• **What the task asks**
In the listing below, find each line that holds "thin" and list it.
=== Begin Enclosure ===
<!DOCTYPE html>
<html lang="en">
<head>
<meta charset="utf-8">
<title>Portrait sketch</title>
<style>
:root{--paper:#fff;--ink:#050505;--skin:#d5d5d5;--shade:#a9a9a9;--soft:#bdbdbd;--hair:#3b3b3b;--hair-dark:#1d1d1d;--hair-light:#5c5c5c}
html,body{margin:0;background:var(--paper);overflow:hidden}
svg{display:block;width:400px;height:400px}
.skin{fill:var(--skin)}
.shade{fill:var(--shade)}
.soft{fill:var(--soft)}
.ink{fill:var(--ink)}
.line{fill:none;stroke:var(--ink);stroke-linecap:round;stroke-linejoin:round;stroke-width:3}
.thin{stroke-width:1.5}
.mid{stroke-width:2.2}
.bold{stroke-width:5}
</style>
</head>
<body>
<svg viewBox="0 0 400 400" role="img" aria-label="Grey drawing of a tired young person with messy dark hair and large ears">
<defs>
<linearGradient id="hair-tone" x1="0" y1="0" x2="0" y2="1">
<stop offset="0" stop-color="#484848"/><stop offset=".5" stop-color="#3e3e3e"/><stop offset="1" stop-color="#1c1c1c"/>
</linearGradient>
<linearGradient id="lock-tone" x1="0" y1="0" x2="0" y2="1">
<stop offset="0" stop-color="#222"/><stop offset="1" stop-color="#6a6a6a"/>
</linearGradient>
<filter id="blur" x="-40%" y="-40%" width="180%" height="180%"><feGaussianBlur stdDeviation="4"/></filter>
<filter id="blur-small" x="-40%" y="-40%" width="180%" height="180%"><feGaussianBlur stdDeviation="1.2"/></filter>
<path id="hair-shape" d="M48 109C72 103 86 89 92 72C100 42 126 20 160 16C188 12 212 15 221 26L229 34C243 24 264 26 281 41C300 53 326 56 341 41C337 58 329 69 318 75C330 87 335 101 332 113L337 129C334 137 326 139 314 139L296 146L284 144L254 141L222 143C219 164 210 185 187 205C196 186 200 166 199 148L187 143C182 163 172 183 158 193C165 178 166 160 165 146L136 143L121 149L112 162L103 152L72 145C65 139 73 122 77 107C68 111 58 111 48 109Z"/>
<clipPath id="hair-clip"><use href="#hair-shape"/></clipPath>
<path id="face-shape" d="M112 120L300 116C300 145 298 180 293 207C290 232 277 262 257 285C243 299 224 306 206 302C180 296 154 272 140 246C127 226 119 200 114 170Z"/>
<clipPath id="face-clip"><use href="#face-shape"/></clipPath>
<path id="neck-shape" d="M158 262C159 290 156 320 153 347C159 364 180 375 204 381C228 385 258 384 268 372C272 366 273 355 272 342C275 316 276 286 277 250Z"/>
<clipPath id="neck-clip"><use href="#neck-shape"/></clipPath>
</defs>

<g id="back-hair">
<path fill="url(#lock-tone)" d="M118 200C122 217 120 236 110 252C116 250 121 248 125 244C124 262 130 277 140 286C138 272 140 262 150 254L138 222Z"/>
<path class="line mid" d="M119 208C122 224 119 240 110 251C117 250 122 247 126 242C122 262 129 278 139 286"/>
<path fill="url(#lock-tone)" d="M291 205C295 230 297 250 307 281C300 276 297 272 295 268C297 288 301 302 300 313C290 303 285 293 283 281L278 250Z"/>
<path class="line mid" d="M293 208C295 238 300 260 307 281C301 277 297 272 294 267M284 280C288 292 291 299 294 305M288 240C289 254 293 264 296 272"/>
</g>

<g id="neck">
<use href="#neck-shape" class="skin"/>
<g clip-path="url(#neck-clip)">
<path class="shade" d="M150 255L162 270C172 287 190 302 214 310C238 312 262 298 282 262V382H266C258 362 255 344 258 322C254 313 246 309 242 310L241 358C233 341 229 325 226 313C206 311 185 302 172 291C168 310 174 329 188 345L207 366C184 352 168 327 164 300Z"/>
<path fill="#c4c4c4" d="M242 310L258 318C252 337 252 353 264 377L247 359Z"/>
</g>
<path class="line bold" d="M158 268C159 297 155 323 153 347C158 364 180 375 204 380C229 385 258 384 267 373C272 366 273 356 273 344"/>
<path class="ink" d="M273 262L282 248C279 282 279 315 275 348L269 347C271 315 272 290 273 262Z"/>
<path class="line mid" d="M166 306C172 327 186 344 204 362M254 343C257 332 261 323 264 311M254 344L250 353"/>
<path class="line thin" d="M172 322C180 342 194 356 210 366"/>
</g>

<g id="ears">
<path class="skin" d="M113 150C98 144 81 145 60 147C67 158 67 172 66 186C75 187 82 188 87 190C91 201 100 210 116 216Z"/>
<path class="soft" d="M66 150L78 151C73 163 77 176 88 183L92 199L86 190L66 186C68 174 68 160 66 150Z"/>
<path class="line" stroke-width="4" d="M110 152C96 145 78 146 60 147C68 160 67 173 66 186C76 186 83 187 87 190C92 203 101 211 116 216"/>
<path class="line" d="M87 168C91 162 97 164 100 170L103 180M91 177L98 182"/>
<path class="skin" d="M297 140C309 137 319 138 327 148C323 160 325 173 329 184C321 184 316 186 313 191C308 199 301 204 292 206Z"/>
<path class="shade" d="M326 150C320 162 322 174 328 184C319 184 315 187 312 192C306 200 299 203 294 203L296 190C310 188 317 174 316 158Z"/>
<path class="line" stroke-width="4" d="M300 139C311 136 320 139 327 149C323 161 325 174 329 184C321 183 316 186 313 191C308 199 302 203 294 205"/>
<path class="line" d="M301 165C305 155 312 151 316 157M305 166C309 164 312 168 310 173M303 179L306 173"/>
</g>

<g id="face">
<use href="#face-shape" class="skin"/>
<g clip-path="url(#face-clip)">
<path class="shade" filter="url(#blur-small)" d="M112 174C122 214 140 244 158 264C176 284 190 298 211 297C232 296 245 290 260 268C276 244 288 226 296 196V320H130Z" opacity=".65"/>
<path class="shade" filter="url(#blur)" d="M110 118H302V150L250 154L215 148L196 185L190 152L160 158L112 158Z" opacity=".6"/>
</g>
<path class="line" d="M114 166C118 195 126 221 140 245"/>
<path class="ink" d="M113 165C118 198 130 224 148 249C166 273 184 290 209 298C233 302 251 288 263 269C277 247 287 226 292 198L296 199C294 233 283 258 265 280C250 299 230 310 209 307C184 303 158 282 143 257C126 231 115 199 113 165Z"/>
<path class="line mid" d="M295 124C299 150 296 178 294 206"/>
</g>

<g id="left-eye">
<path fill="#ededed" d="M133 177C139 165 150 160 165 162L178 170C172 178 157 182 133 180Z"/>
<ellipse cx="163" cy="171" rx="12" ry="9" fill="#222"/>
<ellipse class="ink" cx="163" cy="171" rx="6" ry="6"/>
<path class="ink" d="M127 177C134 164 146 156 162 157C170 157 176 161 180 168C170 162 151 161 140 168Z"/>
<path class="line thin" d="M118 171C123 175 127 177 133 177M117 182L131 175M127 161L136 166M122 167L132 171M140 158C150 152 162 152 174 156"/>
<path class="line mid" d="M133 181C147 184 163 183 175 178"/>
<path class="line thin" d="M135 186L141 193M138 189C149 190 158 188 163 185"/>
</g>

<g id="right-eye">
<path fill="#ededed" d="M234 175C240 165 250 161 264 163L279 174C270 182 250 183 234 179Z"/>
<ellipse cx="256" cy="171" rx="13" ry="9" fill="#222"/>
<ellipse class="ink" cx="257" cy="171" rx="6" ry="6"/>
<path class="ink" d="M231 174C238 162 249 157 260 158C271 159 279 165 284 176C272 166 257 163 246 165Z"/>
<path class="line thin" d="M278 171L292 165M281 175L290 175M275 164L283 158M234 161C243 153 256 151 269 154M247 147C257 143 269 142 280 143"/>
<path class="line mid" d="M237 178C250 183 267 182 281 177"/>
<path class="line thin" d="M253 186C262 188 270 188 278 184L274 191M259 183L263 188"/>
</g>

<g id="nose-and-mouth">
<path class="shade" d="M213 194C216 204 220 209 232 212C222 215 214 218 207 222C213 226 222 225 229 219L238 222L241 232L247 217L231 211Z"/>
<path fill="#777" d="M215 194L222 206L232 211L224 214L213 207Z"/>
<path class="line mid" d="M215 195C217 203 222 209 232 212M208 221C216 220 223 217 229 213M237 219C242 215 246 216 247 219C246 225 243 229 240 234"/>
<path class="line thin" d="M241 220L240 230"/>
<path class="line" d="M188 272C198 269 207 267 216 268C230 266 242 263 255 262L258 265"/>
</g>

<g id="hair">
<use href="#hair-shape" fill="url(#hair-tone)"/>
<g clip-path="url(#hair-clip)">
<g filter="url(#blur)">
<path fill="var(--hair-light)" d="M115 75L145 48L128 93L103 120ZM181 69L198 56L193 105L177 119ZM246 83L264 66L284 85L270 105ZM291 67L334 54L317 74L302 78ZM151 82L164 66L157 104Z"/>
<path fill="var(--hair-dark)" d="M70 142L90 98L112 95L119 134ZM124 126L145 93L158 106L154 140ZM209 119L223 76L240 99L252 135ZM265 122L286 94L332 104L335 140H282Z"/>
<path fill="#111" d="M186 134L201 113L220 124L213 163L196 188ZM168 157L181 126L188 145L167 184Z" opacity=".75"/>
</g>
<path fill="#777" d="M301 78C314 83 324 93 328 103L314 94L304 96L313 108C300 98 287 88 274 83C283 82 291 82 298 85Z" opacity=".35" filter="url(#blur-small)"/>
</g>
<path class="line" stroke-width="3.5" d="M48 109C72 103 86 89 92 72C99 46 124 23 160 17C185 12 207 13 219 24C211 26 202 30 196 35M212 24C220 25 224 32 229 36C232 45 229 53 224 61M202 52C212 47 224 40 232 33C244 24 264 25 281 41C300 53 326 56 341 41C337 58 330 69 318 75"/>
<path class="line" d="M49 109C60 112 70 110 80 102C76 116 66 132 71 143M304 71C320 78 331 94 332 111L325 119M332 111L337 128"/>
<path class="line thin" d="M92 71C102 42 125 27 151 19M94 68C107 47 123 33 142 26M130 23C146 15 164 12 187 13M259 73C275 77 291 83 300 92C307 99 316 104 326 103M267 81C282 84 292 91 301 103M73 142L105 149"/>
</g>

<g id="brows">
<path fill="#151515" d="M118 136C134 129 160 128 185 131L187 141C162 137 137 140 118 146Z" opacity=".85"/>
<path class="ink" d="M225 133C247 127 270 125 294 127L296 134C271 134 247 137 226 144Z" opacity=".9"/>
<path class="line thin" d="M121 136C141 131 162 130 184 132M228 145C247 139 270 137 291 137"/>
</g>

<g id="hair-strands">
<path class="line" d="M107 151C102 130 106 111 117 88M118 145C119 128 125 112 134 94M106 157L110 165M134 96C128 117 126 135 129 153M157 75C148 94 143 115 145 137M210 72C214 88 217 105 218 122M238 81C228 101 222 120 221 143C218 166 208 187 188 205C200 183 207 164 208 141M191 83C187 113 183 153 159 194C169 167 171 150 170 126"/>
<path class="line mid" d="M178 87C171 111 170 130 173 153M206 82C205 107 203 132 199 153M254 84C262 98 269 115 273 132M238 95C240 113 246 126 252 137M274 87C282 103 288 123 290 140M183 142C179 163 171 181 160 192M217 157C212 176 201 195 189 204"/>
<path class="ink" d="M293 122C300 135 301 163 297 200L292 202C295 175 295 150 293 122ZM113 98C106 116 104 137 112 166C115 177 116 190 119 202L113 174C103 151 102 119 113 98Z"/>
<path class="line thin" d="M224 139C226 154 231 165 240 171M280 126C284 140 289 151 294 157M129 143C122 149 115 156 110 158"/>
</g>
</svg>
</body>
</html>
=== End Enclosure ===
• **Exercise result**
.thin{stroke-width:1.5}
<path class="line thin" d="M172 322C180 342 194 356 210 366"/>
<path class="line thin" d="M118 171C123 175 127 177 133 177M117 182L131 175M127 161L136 166M122 167L132 171M140 158C150 152 162 152 174 156"/>
<path class="line thin" d="M135 186L141 193M138 189C149 190 158 188 163 185"/>
<path class="line thin" d="M278 171L292 165M281 175L290 175M275 164L283 158M234 161C243 153 256 151 269 154M247 147C257 143 269 142 280 143"/>
<path class="line thin" d="M253 186C262 188 270 188 278 184L274 191M259 183L263 188"/>
<path class="line thin" d="M241 220L240 230"/>
<path class="line thin" d="M92 71C102 42 125 27 151 19M94 68C107 47 123 33 142 26M130 23C146 15 164 12 187 13M259 73C275 77 291 83 300 92C307 99 316 104 326 103M267 81C282 84 292 91 301 103M73 142L105 149"/>
<path class="line thin" d="M121 136C141 131 162 130 184 132M228 145C247 139 270 137 291 137"/>
<path class="line thin" d="M224 139C226 154 231 165 240 171M280 126C284 140 289 151 294 157M129 143C122 149 115 156 110 158"/>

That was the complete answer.